With Renflexis following Inflectra to market, J&J will now have to contend with two cheaper biosimilar competitors to its main immunology brand.
J&J has said it doesn't expect biosimilars to rapidly erode Remicade sales in the U.S. — at least at first — citing contracting it already has in place with managed care organizations. And, unlike generics, biosimilars can't be automatically swapped in for the branded reference product at the pharmacy. The Food and Drug Administration has the authority to approve biosimilars as so-called "interchangeable" products, but hasn't done so with any of the biosimilars approved to date.
Sales of Remicade did drop 14% year over year in the second quarter, but J&J chalked much of that decline up to the roughly $170 million in rebate adjustments in the same period last year.
Ironically enough, Merck knows all to well how the entry of biosimilars can cut into sales. While J&J markets Remicade in the U.S., Merck sells the drug in Europe, Turkey and Russia.

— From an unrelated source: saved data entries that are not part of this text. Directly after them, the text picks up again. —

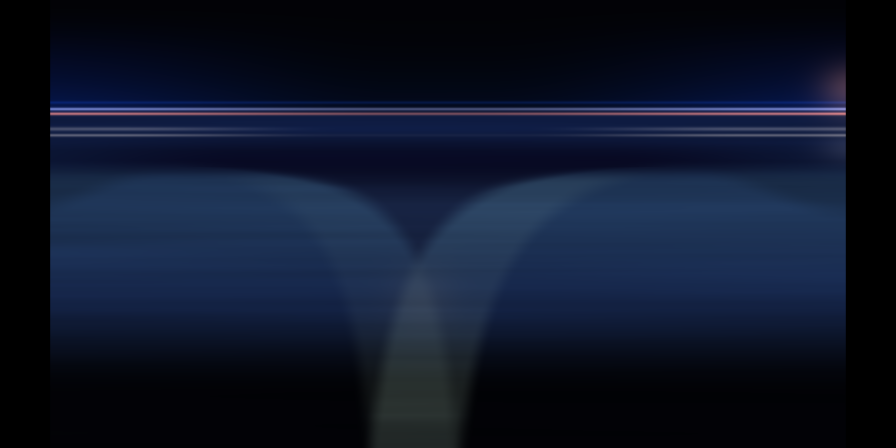
This background is drawn by a Shadertoy shader. Its source:

```glsl
// Two curved beams of light sink from a glowing horizon into a dark blue depth.
// Vertical gradients form the sky and water, exponential curves bound the beams,
// and thin gaussian lines with stretched value noise give the streaked horizon.

#define SIDE_BAR 0.056
#define HORIZON 0.254
#define BEAM_TOP 0.372
#define LINE_WIDTH 0.0034
#define STREAK_AMOUNT 0.13
#define BEAM_STRENGTH 1.0

const vec3 NIGHT = vec3(0.006, 0.009, 0.022);
const vec3 SKY_BLUE = vec3(0.015, 0.085, 0.26);
const vec3 BAND_BLUE = vec3(0.055, 0.105, 0.25);
const vec3 NAVY = vec3(0.028, 0.035, 0.13);
const vec3 WATER = vec3(0.118, 0.205, 0.335);
const vec3 DEEP_WATER = vec3(0.085, 0.15, 0.30);
const vec3 VALLEY = vec3(0.085, 0.13, 0.245);
const vec3 ORANGE = vec3(0.68, 0.34, 0.22);
const vec3 SILVER = vec3(0.40, 0.40, 0.50);
const vec3 SAND = vec3(0.30, 0.27, 0.22);

float hash(vec2 p) {
    vec3 q = fract(vec3(p.xyx) * 0.1031);
    q += dot(q, q.yzx + 33.33);
    return fract((q.x + q.y) * q.z);
}

float valueNoise(vec2 p) {
    vec2 cell = floor(p), f = fract(p);
    f = f * f * (3.0 - 2.0 * f);
    return mix(mix(hash(cell), hash(cell + vec2(1, 0)), f.x),
               mix(hash(cell + vec2(0, 1)), hash(cell + vec2(1, 1)), f.x), f.y);
}

// Long horizontal streaks, centred on zero
float streaks(vec2 p) {
    float sum = 0.0, gain = 0.5;
    vec2 scale = vec2(2.0, 28.0);
    for (int i = 0; i < 3; i++) {
        sum += gain * (valueNoise(p * scale + float(i) * 17.0) - 0.5);
        scale *= vec2(1.3, 2.1);
        gain *= 0.6;
    }
    return sum;
}

float bell(float d, float width) {
    return exp(-d * d / (width * width));
}

// Horizontal place of a beam edge: starts at end + reach and settles at end
float beamEdge(float t, float end, float reach, float rate, float power) {
    return end + reach * exp(-rate * pow(t, power));
}

float rightOf(float x, float edge, float blur) {
    return smoothstep(-blur, blur, x - edge);
}

vec3 skyColor(float x, float y) {
    float side = smoothstep(0.05, 0.48, abs(x - 0.49));
    float glow = pow(clamp(y / HORIZON, 0.0, 1.0), 2.2);
    return NIGHT + SKY_BLUE * glow * mix(0.4, 0.95, side)
         + vec3(0.005, 0.01, 0.06) * side * smoothstep(0.0, 0.15, y);
}

vec3 waterColor(float x, float y) {
    float t = clamp((y - BEAM_TOP) / (1.0 - BEAM_TOP), 0.0, 1.0);
    float blur = 0.011 + 0.045 * exp(-11.0 * t);
    float entry = smoothstep(0.0, 0.06, t);

    // Masks between pairs of edges
    float leftOuter = rightOf(x, beamEdge(t, 0.423, -0.224, 2.96, 0.67), blur);
    float leftInner = rightOf(x, beamEdge(t, 0.521, -0.273, 3.1, 0.6), blur);
    float rightInner = rightOf(x, beamEdge(t, 0.391, 0.3125, 2.6, 0.55), blur);
    float rightOuter = rightOf(x, beamEdge(t, 0.488, 0.293, 2.4, 0.6), blur);
    float leftBeam = leftOuter * (1.0 - leftInner) * entry;
    float rightBeam = rightInner * (1.0 - rightOuter) * entry;
    float valley = leftInner * (1.0 - rightInner);

    // Water brightens below the band, then falls away into the dark
    vec3 body = mix(WATER, DEEP_WATER, smoothstep(0.45, 0.72, y));
    body = mix(body, VALLEY, valley);
    float side = abs(x - 0.48);
    float shoulder = 0.37 + 0.10 * smoothstep(0.28, 0.47, side);
    body *= 1.0 - 0.17 * (1.0 - smoothstep(shoulder - 0.02, shoulder + 0.03, y));
    body = mix(NIGHT, body, 1.0 - smoothstep(0.62, 0.88, y));

    // Beams turn from blue to olive as they sink
    vec3 tint = mix(vec3(0.05, 0.055, 0.035), vec3(0.115, 0.135, 0.12), smoothstep(0.35, 0.85, t));
    float fade = 1.0 - 0.25 * smoothstep(0.82, 1.0, t);
    body += BEAM_STRENGTH * fade * tint * (0.5 * leftBeam + 0.9 * rightBeam);
    body += vec3(0.045, 0.03, 0.01) * bell(x - 0.47, 0.035) * bell(y - 0.66, 0.07);

    // Dark band above the beams, strongest at the centre
    vec3 band = mix(NAVY, BAND_BLUE * 0.8, smoothstep(0.2, 0.48, side));
    band = mix(BAND_BLUE, band, smoothstep(0.29, 0.36, y));
    return mix(band, body, smoothstep(0.355, 0.41 + 0.05 * valley, y));
}

vec3 horizonLines(float x, float y) {
    float side = smoothstep(0.03, 0.42, abs(x - 0.48));
    float outer = smoothstep(0.10, 0.36, abs(x - 0.48));
    vec3 light = ORANGE * bell(y - HORIZON, LINE_WIDTH) * mix(0.6, 1.0, side);
    light += SILVER * bell(y - 0.2435, LINE_WIDTH) * mix(0.65, 1.0, side);
    light += SKY_BLUE * bell(y - 0.229, LINE_WIDTH) * 0.6;
    light += SAND * bell(y - 0.288, LINE_WIDTH * 1.3) * outer * 0.75;
    light += SAND * bell(y - 0.302, LINE_WIDTH) * mix(0.12, 1.0, outer);
    // Warm flare at the right end
    float flare = bell(x - 0.95, 0.035);
    light += flare * vec3(0.28, 0.16, 0.09) * bell(y - 0.20, 0.055);
    return light + flare * vec3(0.10, 0.09, 0.08) * bell(y - 0.33, 0.035);
}

void mainImage(out vec4 fragColor, in vec2 fragCoord) {
    vec2 uv = fragCoord / iResolution.xy;
    float x = uv.x, y = 1.0 - uv.y;
    vec3 color = mix(skyColor(x, y), waterColor(x, y), smoothstep(0.235, 0.262, y));
    color *= 1.0 + STREAK_AMOUNT * 2.0 * streaks(uv) * smoothstep(0.2, 0.26, y);
    color += horizonLines(x, y);
    float pixel = 0.75 / iResolution.x;
    color *= smoothstep(-pixel, pixel, 0.5 - SIDE_BAR - abs(x - 0.5));
    fragColor = vec4(clamp(color, 0.0, 1.0), 1.0);
}
```
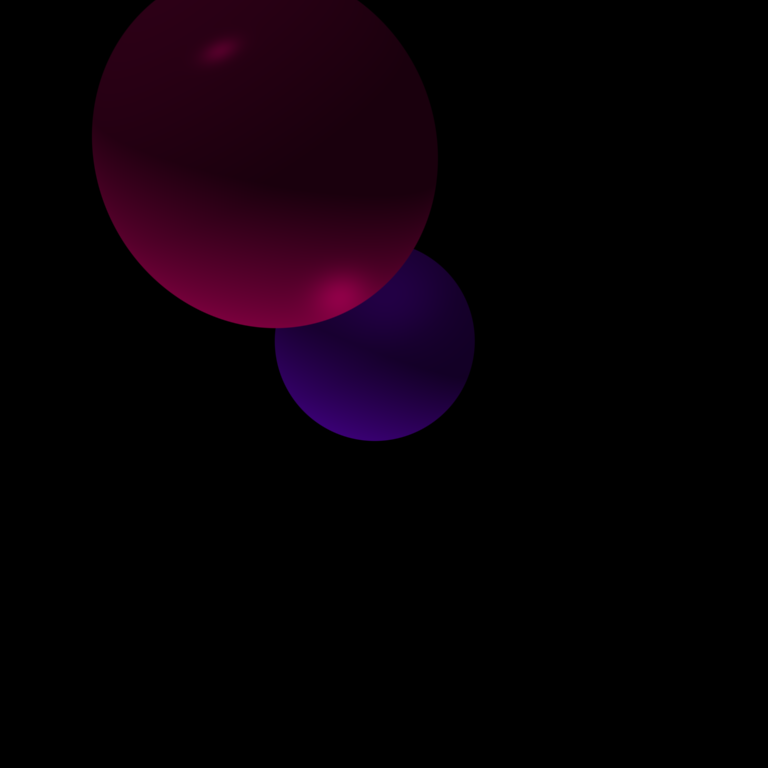
A three.js fragment shader for this background:

```glsl
varying vec2 vUv;

const float EDGE = 0.0012;
const vec3 BACKDROP = vec3(0.0);

// Large crimson ball, stretched slightly along one axis
const vec3 CRIMSON = vec3(1.0, 0.0, 0.5);
const vec2 LARGE_CENTER = vec2(0.345, 0.8086);
const float LARGE_RADIUS = 0.2216;
const vec2 STRETCH_AXIS = vec2(0.447, -0.894);
const float LARGE_STRETCH = 1.08;
const vec3 LARGE_LIGHT = vec3(-0.14, -0.97, -0.2);
const vec3 LARGE_LEVELS = vec3(0.1, 0.075, 0.4); // ambient, sky, key

// Small violet ball
const vec3 VIOLET = vec3(0.5, 0.0, 1.0);
const vec2 SMALL_CENTER = vec2(0.488, 0.556);
const float SMALL_RADIUS = 0.1302;
const vec3 SMALL_LIGHT = vec3(-0.35, -0.93, -0.1);
const vec3 SMALL_LEVELS = vec3(0.145, 0.05, 0.32);

const vec3 SKY_LIGHT = vec3(-0.5, 0.8, 0.2);

// Soft reflections: center, spread along and across, tilt, strength
const vec2 GLINT_CENTER = vec2(0.2865, 0.9336);
const vec2 GLINT_SPREAD = vec2(0.018, 0.0095);
const float GLINT_TILT = 0.42;
const float GLINT_STRENGTH = 0.17;
const vec2 RIM_CENTER = vec2(0.443, 0.616);
const vec2 RIM_SPREAD = vec2(0.026, 0.021);
const float RIM_TILT = 0.3;
const float RIM_STRENGTH = 0.2;
const vec2 SHEEN_CENTER = vec2(0.508, 0.612);
const vec2 SHEEN_SPREAD = vec2(0.055, 0.045);
const float SHEEN_STRENGTH = 0.1;

// Position relative to a ball, scaled so that its rim has length 1
vec2 ballSpace(vec2 p, vec2 center, float radius, float stretch) {
  vec2 d = p - center;
  d += STRETCH_AXIS * dot(d, STRETCH_AXIS) * (1.0 / stretch - 1.0);
  return d / radius;
}

float ballMask(vec2 q, float radius) {
  return 1.0 - smoothstep(-EDGE, EDGE, (length(q) - 1.0) * radius);
}

float ballShade(vec2 q, vec3 keyLight, vec3 levels) {
  vec3 normal = vec3(q, sqrt(max(1.0 - dot(q, q), 0.0)));
  float sky = max(dot(normal, SKY_LIGHT), 0.0);
  float key = max(dot(normal, keyLight), 0.0);
  return dot(levels, vec3(1.0, sky, key));
}

float reflection(vec2 p, vec2 center, vec2 spread, float tilt) {
  vec2 d = p - center;
  float c = cos(tilt);
  float s = sin(tilt);
  d = vec2(c * d.x + s * d.y, c * d.y - s * d.x) / spread;
  return exp(-0.5 * dot(d, d));
}

void main() {
  vec2 p = vUv;
  vec3 color = BACKDROP;

  // Violet ball behind
  vec2 q = ballSpace(p, SMALL_CENTER, SMALL_RADIUS, 1.0);
  float shade = ballShade(q, SMALL_LIGHT, SMALL_LEVELS);
  shade += SHEEN_STRENGTH * reflection(p, SHEEN_CENTER, SHEEN_SPREAD, 0.0);
  color = mix(color, VIOLET * shade, ballMask(q, SMALL_RADIUS));

  // Crimson ball in front
  q = ballSpace(p, LARGE_CENTER, LARGE_RADIUS, LARGE_STRETCH);
  shade = ballShade(q, LARGE_LIGHT, LARGE_LEVELS);
  shade += GLINT_STRENGTH * reflection(p, GLINT_CENTER, GLINT_SPREAD, GLINT_TILT);
  shade += RIM_STRENGTH * reflection(p, RIM_CENTER, RIM_SPREAD, RIM_TILT);
  color = mix(color, CRIMSON * shade, ballMask(q, LARGE_RADIUS));

  gl_FragColor = vec4(color, 1.0);
}
```
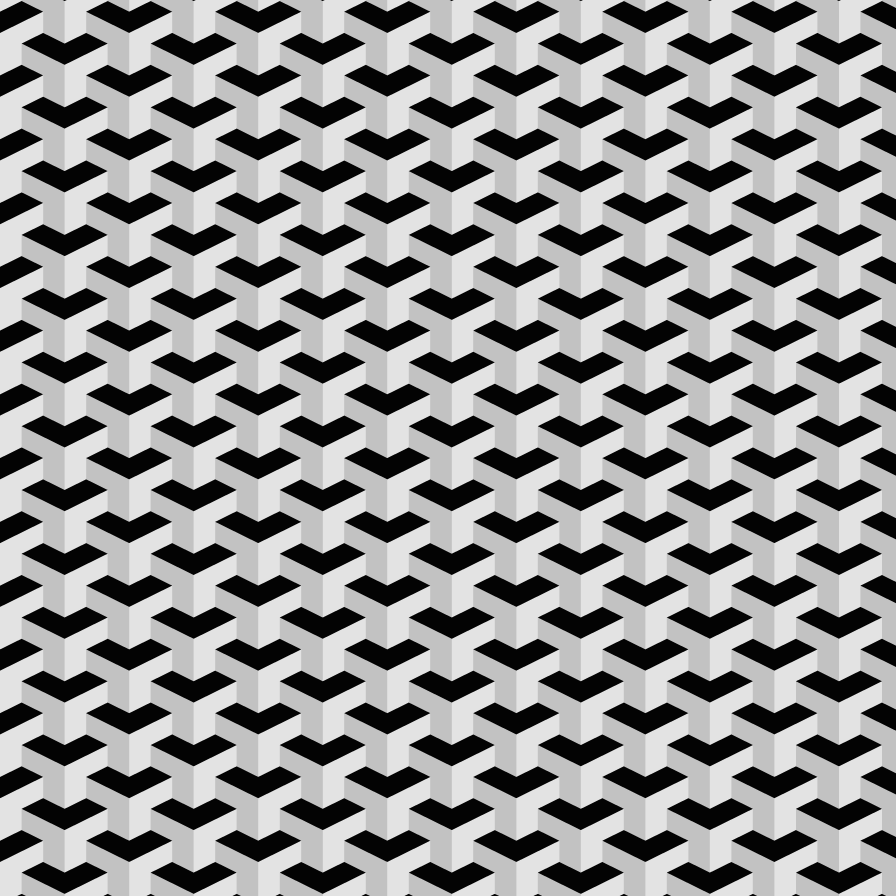
Write a three.js fragment shader that draws this pattern.

```glsl
#define ACROSS 6.943
#define DOWN 14.05
#define ORIGIN vec2(0.4322, 0.6311)
#define TOP_SHADE 0.01
#define LEFT_SHADE 0.76
#define RIGHT_SHADE 0.89
#define SAMPLES 5

varying vec2 vUv;

// Shade of the interlocked blocks; one repeat is 6 by 6 units,
// with every second column of blocks raised by half a repeat.
float blockShade(vec2 p) {
  float column = floor((p.x + 1.0) / 3.0);
  p -= 3.0 * column;
  float side = abs(p.x);

  // Height above the lower edge of the chevron-shaped top
  float height = mod(p.y - side + 2.0, 6.0);

  // Stem: chevron above two upright faces
  if (p.x < 1.0) {
    if (height < 2.0) return TOP_SHADE;
    return p.x < 0.0 ? LEFT_SHADE : RIGHT_SHADE;
  }

  // Arms: this block meets the next column's block
  float armTop = 4.0 - 2.0 * side;
  if (height < armTop) return TOP_SHADE;
  if (height < armTop + 2.0) return LEFT_SHADE;
  return height < 4.0 ? TOP_SHADE : RIGHT_SHADE;
}

void main() {
  vec2 scale = 6.0 * vec2(ACROSS, DOWN);
  vec2 center = (vUv - ORIGIN) * scale;
  vec2 footprint = fwidth(vUv) * scale;

  // Average a grid of samples over the pixel for smooth edges
  float shade = 0.0;
  for (int j = 0; j < SAMPLES; j++) {
    for (int i = 0; i < SAMPLES; i++) {
      vec2 offset = (vec2(float(i), float(j)) + 0.5) / float(SAMPLES) - 0.5;
      shade += blockShade(center + offset * footprint);
    }
  }
  shade /= float(SAMPLES * SAMPLES);

  gl_FragColor = vec4(vec3(shade), 1.0);
}
```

The European Medicines Agency approved Celltrion's biosimilar version to Remicade in October 2013 and has since approved Samsung Bioepis' version as well (which, in another complicated licensing twist, is marketed by Biogen).
Since 2014, Merck's sales of Remicade have steadily eroded and the company expects further declines to continue.
In the U.S., where Merck is on the other side of the biosimilar market battle, the company plans to support the launch of Renflexis with education efforts aimed at physicians and patients.
Merck also expects payers to be interested in the potential savings Renflexis could offer — although it should be noted that the 35% discount cited by Merck is in reference to Remicade's wholesale acquisition cost. After rebates and discounts negotiated by J&J and payers, the net price of Remicade could be more competitive with Renflexis' list price.
"We are seeing high interest given the potential for increased access and savings that biosimilars can offer to the system," said Dora Bibila, general manager for biosimilars at Merck, in an interview.
"Given the differences from generics, I think it is going to be a balance where, at the same time being interested in the savings, the payers are also going to want to get reassured about other components — not only the safety, efficacy, quality of the product but components such as, for example, reliability of supply," Bibila explained.
As more biosimilars reach markets in the U.S., uptake will be watched closely as a barometer of how well big drugmakers can stave off erosion to sales of their blockbuster biologic brands. Many such drugs, like Amgen's Enbrel (etanercept), Roche's Herceptin (trastuzumab) and AbbVie's Humira (adalimumab), will face biosimilar competition in the near future.
In generic markets, research has shown prices quickly fall to levels between 20% and 25% of the original branded drug's price. But, given the higher cost of developing a biosimilar, it's not yet clear if the copycat biologics will offer the same kind of savings.